We are pleased to present our latest interest rate radar.
In this issue, we will take a closer look at Spain, the fourth-largest economy in the Eurozone. Due to the financial crisis and the real estate bubble, Spain had fallen into a deep recession but has returned to positive growth since 2014. On August 25th, 2016, the statistical office INE in Madrid reported that the gross domestic product had grown 0.8 percent in the second quarter stronger than expected in comparison to the previous quarter. Furthermore, the Spanish economy also grew much faster than the Eurozone average, which only grew 0.3 percent in the second quarter compared to the first.
Several components explain this recovery.

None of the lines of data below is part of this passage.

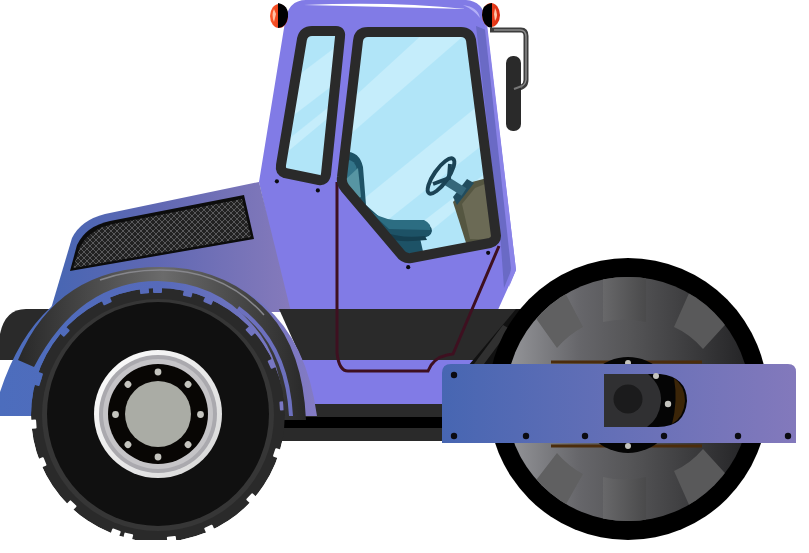
<!DOCTYPE html>
<html lang="en">
<head>
<meta charset="utf-8">
<title>Road roller</title>
<style>
:root{--violet:#817be6;--violet-dark:#6566bd;--blue:#4766b3;--mauve:#8279bc;--coal:#2a2a2a;--tyre:#101010;--glass:#b1e5f8;--shine:#c5edfb;--seam:#3e1020}
html,body{margin:0;background:#fff;overflow:hidden}
svg{display:block;width:809px;height:553px}
.violet{fill:var(--violet)}
.coal{fill:var(--coal)}
.tyre{fill:var(--tyre)}
.glass{fill:var(--glass)}
.shine{fill:var(--shine)}
.black{fill:#000}
.bolt{fill:#c4c4be}
.rivet{fill:#0b0b12}
.frame{fill:none;stroke:var(--coal);stroke-width:10;stroke-linejoin:round}
.seam{fill:none;stroke:var(--seam);stroke-width:3}
</style>
</head>
<body>
<svg viewBox="0 0 809 553" role="img" aria-label="Side view of a violet road roller">
<defs>
<linearGradient id="hood-paint" gradientUnits="userSpaceOnUse" x1="50" y1="0" x2="290" y2="0"><stop offset="0" stop-color="#4766b3"/><stop offset=".45" stop-color="#6068b3"/><stop offset="1" stop-color="#857abb"/></linearGradient>
<linearGradient id="fender-paint" gradientUnits="userSpaceOnUse" x1="0" y1="0" x2="317" y2="0"><stop offset="0" stop-color="#4c6dbd"/><stop offset=".5" stop-color="#566aba"/><stop offset="1" stop-color="#847bc4"/></linearGradient>
<linearGradient id="fender-trim" gradientUnits="userSpaceOnUse" x1="20" y1="0" x2="306" y2="0"><stop offset="0" stop-color="#292929"/><stop offset=".5" stop-color="#6b6b6b"/><stop offset="1" stop-color="#292929"/></linearGradient>
<linearGradient id="beam-paint"><stop offset="0" stop-color="#4766b2"/><stop offset="1" stop-color="#8379bc"/></linearGradient>
<linearGradient id="drum-steel"><stop offset="0" stop-color="#96979b"/><stop offset=".3" stop-color="#66666a"/><stop offset=".5" stop-color="#565658"/><stop offset="1" stop-color="#232325"/></linearGradient>
<linearGradient id="drum-spoke"><stop offset="0" stop-color="#68686a"/><stop offset="1" stop-color="#4a4a4b"/></linearGradient>
<linearGradient id="lamp-red" x2="1"><stop offset="0" stop-color="#ff5a2a"/><stop offset="1" stop-color="#d92a10"/></linearGradient>
<linearGradient id="rim-metal" x2="1" y2="1"><stop offset="0" stop-color="#fff"/><stop offset="1" stop-color="#d5d5d5"/></linearGradient>
<pattern id="mesh" width="6" height="6" patternUnits="userSpaceOnUse"><rect width="6" height="6" fill="#222"/><path d="M0 0L6 6M6 0L0 6" stroke="#59595b"/></pattern>
<clipPath id="door-pane"><path d="M368 32H461Q469 32 471 40L496 236Q496 241 490 243L411 258Q404 259 400 253L345 188Q341 183 342 177L358 41Q359 32 368 32Z"/></clipPath>
<clipPath id="side-pane"><path d="M312 31H336Q341 31 340 37L326 174Q325 181 319 180L285 173Q280 171 281 165L302 39Q304 31 312 31Z"/></clipPath>
<clipPath id="drum-face"><circle cx="628" cy="399" r="122"/></clipPath>
<clipPath id="ground"><rect width="809" height="540"/></clipPath>
<rect id="notch" x="153" y="285" width="9" height="8" rx="1"/>
<g id="notch-set"><use href="#notch"/><use href="#notch" transform="rotate(24 158 415)"/><use href="#notch" transform="rotate(48 158 415)"/><use href="#notch" transform="rotate(66 158 415)"/><use href="#notch" transform="rotate(86 158 415)"/></g>
<mask id="tread" maskUnits="userSpaceOnUse" x="25" y="280" width="270" height="265"><circle cx="158" cy="415" r="127" fill="#fff"/><use href="#notch-set"/><use href="#notch-set" transform="rotate(108 158 415)"/><use href="#notch-set" transform="rotate(200 158 415)"/><use href="#notch-set" transform="rotate(288 158 415)"/></mask>
<circle id="rivet" class="rivet" r="3.2"/>
<g id="bolt-pair" class="bolt"><circle cx="158" cy="372" r="3.4"/><circle cx="158" cy="457" r="3.4"/></g>
</defs>

<g id="chassis">
<path class="coal" d="M0 360V334Q5 309 26 309H80V360Z"/>
<path class="coal" d="M270 403H448V441H270Z"/>
<path class="black" d="M270 417H448V428H270Z"/>
<path class="violet" d="M280 350H475V404H280Z"/>
</g>

<g id="cab">
<path class="violet" d="M259 182L285 22Q288 0 306 0H466Q483 1 486 20L516 270L497 312H288Z"/>
<path fill="var(--violet-dark)" d="M476 26L486 30L512 268L504 288L501 246Z" opacity=".8"/>
<path fill="#8a83e8" d="M484 20L487 24L516 270L509 287L511 268Z"/>
<path fill="#fff" d="M304 5Q390 1 466 9Q390 7 304 5Z"/>
<path fill="#b3aff7" d="M463 5Q478 7 480 18Q474 10 463 5Z"/>
</g>

<g id="hood">
<path fill="url(#hood-paint)" d="M50 312L72 238Q81 220 105 214L259 182L291 312Z"/>
<path fill="#0c0c0c" d="M70 271L77 245Q86 226 110 221L244 195L254 239Z"/>
<path fill="url(#mesh)" d="M73 268L80 247Q90 229 113 224L242 199L251 237Z"/>
</g>

<path id="deck" class="coal" d="M279 309H523L491 360H302Z"/>
<path id="drum-arm" fill="#111" d="M516 309H545L500 366H468Z"/>
<path fill="#303030" d="M503 325L510 329L484 364H474Z"/>

<g id="fender">
<path fill="url(#fender-paint)" d="M0 416V392Q18 337 51 307Q99 267 160 267Q218 267 264 305Q307 342 317 416H270L160 320L40 416Z"/>
<path fill="url(#fender-trim)" d="M18 360Q57 267 160 267Q227 267 269 313Q303 351 306 420H284Q283 357 251 323Q216 282 158 281Q79 281 34 367Z"/>
<path fill="none" stroke="#87878c" stroke-width="1.5" d="M100 280Q128 270 160 270Q224 270 264 315"/>
<path fill="none" stroke="#6c70be" stroke-width="4" d="M238 308Q287 343 291 416"/>
</g>

<g id="rear-wheel" clip-path="url(#ground)">
<g mask="url(#tread)"><circle cx="158" cy="415" r="127" class="coal"/><circle cx="158" cy="415" r="116" fill="#363636"/></g>
<ellipse cx="158" cy="414" rx="111" ry="112" class="tyre"/>
<circle cx="158" cy="414" r="64" fill="url(#rim-metal)"/>
<circle cx="158" cy="414" r="59" fill="#aaa9ae"/>
<circle cx="158" cy="414" r="55" fill="#c5c4c7"/>
<circle cx="158" cy="414" r="50" fill="#080604"/>
<circle cx="158" cy="414" r="33" fill="#aaaca5"/>
<use href="#bolt-pair"/><use href="#bolt-pair" transform="rotate(45 158 414.5)"/><use href="#bolt-pair" transform="rotate(90 158 414.5)"/><use href="#bolt-pair" transform="rotate(135 158 414.5)"/>
</g>

<g id="side-window">
<path class="glass" d="M312 31H336Q341 31 340 37L326 174Q325 181 319 180L285 173Q280 171 281 165L302 39Q304 31 312 31Z"/>
<g class="shine" clip-path="url(#side-pane)"><path d="M300 74L345 40V76L290 118Z"/><path d="M280 146L340 98V108L280 158Z"/></g>
<path class="frame" d="M312 31H336Q341 31 340 37L326 174Q325 181 319 180L285 173Q280 171 281 165L302 39Q304 31 312 31Z"/>
</g>

<g id="door">
<path class="seam" d="M337 182V353Q339 371 348 371H428Q433 358 447 355L453 354L499 246"/>
<g clip-path="url(#door-pane)">
<rect class="glass" x="335" y="25" width="170" height="240"/>
<path class="shine" d="M340 110L425 32H468L340 143ZM350 210L490 96V139L375 230ZM395 243L495 166V178L405 252Z"/>
<g id="seat">
<path fill="#1d5266" d="M340 152Q359 149 363 167L366 205L384 221L420 222Q432 224 432 231Q431 238 420 238L424 256H385L340 199Z"/>
<path fill="#34758a" d="M344 160Q355 158 357 170L360 204L344 184Z"/>
<path fill="#5795a3" d="M344 181L358 168L361 197L354 200Z"/>
<path fill="#2c6d82" d="M366 208Q378 218 394 220H424Q432 224 430 230L389 229Z"/>
<path fill="#153f50" d="M382 231Q400 239 425 236L427 240Q398 243 386 238Z"/>
</g>
<g id="steering">
<path fill="#555641" d="M453 202L472 182L491 177L500 245L467 246Z"/>
<path fill="#6b6a55" d="M462 204L475 188L490 182L496 240L470 239Z"/>
<path fill="#214c5e" d="M453 197L467 179L474 183L457 205Z"/>
<path fill="none" stroke="#35677a" stroke-width="9" d="M445 180L464 192"/>
<ellipse cx="441" cy="176" rx="21" ry="7" transform="rotate(-55 441 176)" fill="none" stroke="#1b4355" stroke-width="4"/>
<path fill="none" stroke="#1b4355" stroke-width="4" d="M433 184L449 178L450 164"/>
</g>
</g>
<path class="frame" d="M368 32H461Q469 32 471 40L496 236Q496 241 490 243L411 258Q404 259 400 253L345 188Q341 183 342 177L358 41Q359 32 368 32Z"/>
<g transform="scale(.65)"><use href="#rivet" x="426" y="279"/><use href="#rivet" x="489" y="293"/><use href="#rivet" x="628" y="411"/><use href="#rivet" x="751" y="389"/></g>
</g>

<g id="lamps">
<ellipse cx="279" cy="16" rx="9" ry="12" fill="url(#lamp-red)"/><path class="black" d="M278 3Q289 5 288 17Q286 28 278 28Z"/><path fill="#ffc1a5" d="M274 9L276 14L274 22Q271 15 274 9Z"/>
<ellipse cx="491" cy="15" rx="9" ry="12" fill="url(#lamp-red)"/><path class="black" d="M492 3Q482 4 482 15Q483 27 492 28Z"/><path fill="#ffc1a5" d="M495 8Q499 15 495 21L494 14Z"/>
</g>

<g id="mirror">
<path fill="none" stroke="#3d3d3d" stroke-width="5" d="M490 30H521Q526 30 526 36V80Q526 88 514 89"/>
<path fill="none" stroke="#8b8b8b" stroke-width="1.5" d="M494 30H520Q526 30 526 37V80Q525 86 518 88"/>
<rect class="coal" x="506" y="56" width="15" height="75" rx="7"/>
<path fill="none" stroke="#777" stroke-width="2" d="M514 89L522 86"/>
</g>

<g id="drum" clip-path="url(#ground)">
<ellipse cx="628" cy="399" rx="140" ry="141" class="black"/>
<circle cx="628" cy="399" r="122" fill="url(#drum-steel)"/>
<g clip-path="url(#drum-face)">
<path fill="url(#drum-spoke)" d="M603 270H646V322Q624 317 603 322ZM603 530H646V477Q624 482 603 477Z"/>
<path fill="#606061" d="M530 310L560 283L583 327Q568 335 557 348ZM530 488L560 515L583 474Q568 466 557 453Z"/>
<path fill="#59595a" d="M694 282L734 315L703 349Q690 334 674 327ZM694 516L734 483L703 449Q690 464 674 471Z"/>
</g>
<path fill="none" stroke="#4b2c0c" stroke-width="3" d="M551 362H702M551 446H702"/>
<circle cx="628" cy="405" r="48" fill="#050505"/>
<circle cx="628" cy="363" r="3" class="bolt"/><circle cx="628" cy="446" r="3" class="bolt"/>
</g>

<g id="front-beam">
<path fill="url(#beam-paint)" d="M451 364H788Q796 364 796 372V443H442V373Q442 364 451 364Z"/>
<path fill="#050505" d="M604 374H660Q687 377 687 401Q685 427 658 427H604Z"/>
<path fill="#3b2508" d="M674 378Q685 386 685 401Q684 417 672 424Q678 401 674 378Z"/>
<path fill="#303032" d="M604 374H648Q662 386 661 402Q659 419 647 427H604Z"/>
<circle cx="628" cy="399" r="14.5" fill="#1b1b1c"/>
<circle class="bolt" cx="656" cy="376" r="3"/><circle class="bolt" cx="668" cy="404" r="3.2"/>
<use href="#rivet" x="454" y="375"/><use href="#rivet" x="454" y="436"/><use href="#rivet" x="526" y="436"/><use href="#rivet" x="585" y="436"/><use href="#rivet" x="664" y="436"/><use href="#rivet" x="738" y="436"/><use href="#rivet" x="788" y="436"/>
</g>
</svg>
</body>
</html>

At the moment, Spain strongly benefits from a booming tourism industry, as many competing holiday resorts such as Turkey or North Africa are losing vacationers due to the political situations. Additionally, increasing company investments, rising exports, and growing consumer spending are contributing to the economic growth.
However, the uncertain political situation prevents even higher growth rates. After the reelection in June 2016, the conservative party Partido Popular did not manage to reach a majority and on September 2nd, 2016 the acting Prime Minister Mariano Rajoy was not able to form a majority coalition. Although Rajoy has secured the support of the Liberals, the Socialist Party refuses to either support or tolerate a further term of Rajoy as prime minister.
Other problem areas in Spain include the unemployment rate of 20 percent – more specifically the youth unemployment rate of 46 percent – as well as the high budget deficit of 5.1 percent resulting in an increase of government debt.
In addition, Spanish savers are face difficult times. According to the European Central Bank, the average interest rate paid for new deposits for private customers has sharply decreased since 2013 and is at a historical low. In comparison to last year, the average interest rate for new deposits has dropped to 0.20 percent from a previous level of 0.40 percent. Moreover, the three largest Spanish banks only offer an average interest rate of 0.13 percent for a 1-year term deposit.
The development of the interest rate level in Europe clearly shows that European savers have to be proactive and look for alternatives to be able to obtain attractive interest.
About the interest rate radar
We at Raisin believe that transparency can make the decision for the right savings product easier. Since deposits are still one of the main sources of funding of banks, and continue to be the most popular investment product for private customers, we want to provide you with the most up-to-date information on interest rates, including country-specific developments in our monthly publication.